There are two key cost drivers with carbon capture: the capital cost of the equipment and plant fabrication, and the energy cost and operations.
All of our technology work—from pure research into completely new stuff through to what we have announced and are building into products—is focused on lowering the cost of capture in specific applications, often collaborating with end users.
Turning to the storage side of the business, what are the key challenges?
Rennick: Below the ground, there is a social responsibility problem. If you look at the places that are challenging to get permits for, it is really about education and it is about technology to give people comfort that, when we inject CO₂ and sequester it, it goes in the way we intended it to, it stays there in the way we intend it, and that we can do it for a long enough time.
We obviously have a significant portfolio of subsurface technologies, whether that is in reservoir simulation, geochemistry, formation evaluation, or measurement, monitoring and verification. Can you accurately measure what is going in the ground and can you validate that it is staying there? We have been doing that for CCUS for decades.
First, we need to make sure that these feasibility studies for carbon storage are done in a consistent science-based, pragmatic and independent approach. Today, we advise CO2 storage project developers, land owners, emitters, and governments when it comes to providing insights associated to the safe and economic storage of carbon dioxide. We use all technical, and non-technical available data to screen and rank possible storage sites, based on risk-weighted criteria, and leveraging proprietary tools and surface to subsurface workflows. Our reservoir models are supported by AI and cloud computing, enhancing processing capabilities, and accelerating scenario simulations.

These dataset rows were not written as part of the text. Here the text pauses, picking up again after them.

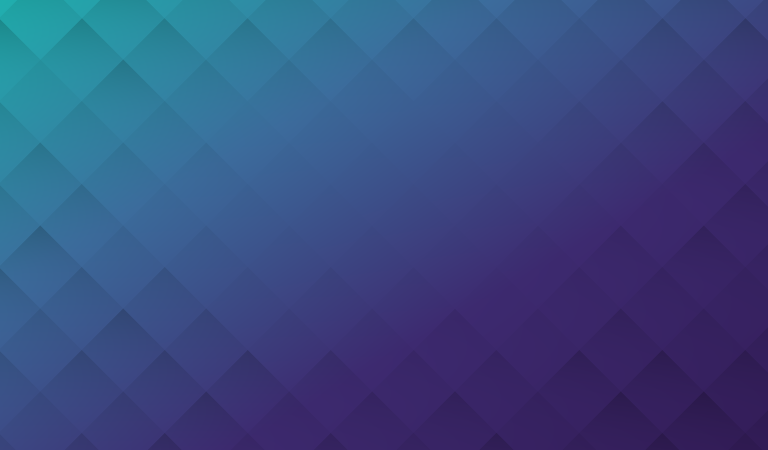
Reproduce this background procedurally as a Shadertoy shader.

```glsl
// Diagonal teal to violet gradient under a lattice of softly shaded diamonds.

const vec3 TEAL   = vec3(0.125, 0.690, 0.685);
const vec3 BLUE   = vec3(0.235, 0.425, 0.615);
const vec3 VIOLET = vec3(0.240, 0.165, 0.440);
const vec3 PLUM   = vec3(0.200, 0.110, 0.345);

const float DIAMOND_SIZE = 0.1843;              // diagonal, in canvas heights
const vec2 FIRST_APEX = vec2(0.0896, 0.1327);   // measured from the top left
const vec2 CALM_CENTER = vec2(0.52, 0.39);      // where the lattice fades out
const float MAX_SHADE = 0.23;

float hash(vec2 p) {
    return fract(sin(dot(p, vec2(127.1, 311.7))) * 43758.5453);
}

// Four-stop gradient, t runs from the top left to the bottom right corner
vec3 gradient(float t) {
    vec3 color = mix(TEAL, BLUE, clamp(t / 0.32, 0.0, 1.0));
    color = mix(color, VIOLET, clamp((t - 0.32) / 0.33, 0.0, 1.0));
    return mix(color, PLUM, clamp((t - 0.65) / 0.35, 0.0, 1.0));
}

// Darkness of the diamond at p: strongest at its upper apex, fading downward
float diamondShade(vec2 p, float aspect) {
    vec2 q = (p - FIRST_APEX) / DIAMOND_SIZE;
    vec2 lattice = vec2(q.y + q.x, q.y - q.x);
    vec2 id = floor(lattice);
    vec2 local = lattice - id;
    float depth = 0.5 * (local.x + local.y);

    // Strength grows from the calm centre towards the border, cell by cell
    vec2 apex = FIRST_APEX + 0.5 * DIAMOND_SIZE * vec2(id.x - id.y, id.x + id.y);
    vec2 offset = 2.0 * (apex / vec2(aspect, 1.0) - CALM_CENTER);
    float strength = mix(0.1, 1.0, smoothstep(0.2, 1.25, length(offset)));
    strength *= mix(0.4, 1.1, hash(id));

    return MAX_SHADE * strength * pow(1.0 - depth, 1.9);
}

void mainImage(out vec4 fragColor, in vec2 fragCoord) {
    float aspect = iResolution.x / iResolution.y;
    vec2 p = vec2(fragCoord.x, iResolution.y - fragCoord.y) / iResolution.y;

    // Average four samples for smooth diamond edges
    float shade = 0.0;
    for (int i = 0; i < 4; i++) {
        vec2 jitter = vec2(i % 2, i / 2) * 0.5 - 0.25;
        shade += 0.25 * diamondShade(p + jitter / iResolution.y, aspect);
    }

    vec3 color = gradient(0.5 * (p.x / aspect + p.y));
    fragColor = vec4(color * (1.0 - shade), 1.0);
}
```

The other challenge becomes to take all of that and translate it out of engineer language into something the public and the politicians can look at. And doing it in a systematic and traceable way, can give them confidence that this is a real viable material decarbonisation option. We believe there is no viable path to net zero without gigatons [of CCUS capacity].
Do you think more needs to be done to convince the public that CCUS is a credible and realistic part of the net-zero solution, especially from the fossil fuel side?
Rennick: I absolutely do. And I think we need to be way more open and active in communicating externally to the public.
Using a close analogy, we currently deploy an interesting innovative technology for using geoenergy for cooling and heating of buildings. In the system installation, as part of the solution, there is a big TV screen, which has a display that is showing in real time the amount of energy coming into the building, what is going into the ground, what is being consumed, and how much is being saved, and emissions as well.
We should be able to have exactly the same thing sitting at the front of a CO₂ injection plant so when the public drive past we can say this is how many tonnes of CO₂ we are actually safely storing here.
And when we are comfortable doing that, which you can be if you have the technology that is measuring it, the act of being that open is going to instil more public confidence. But we have not done that yet, and it needs to happen in the next few years.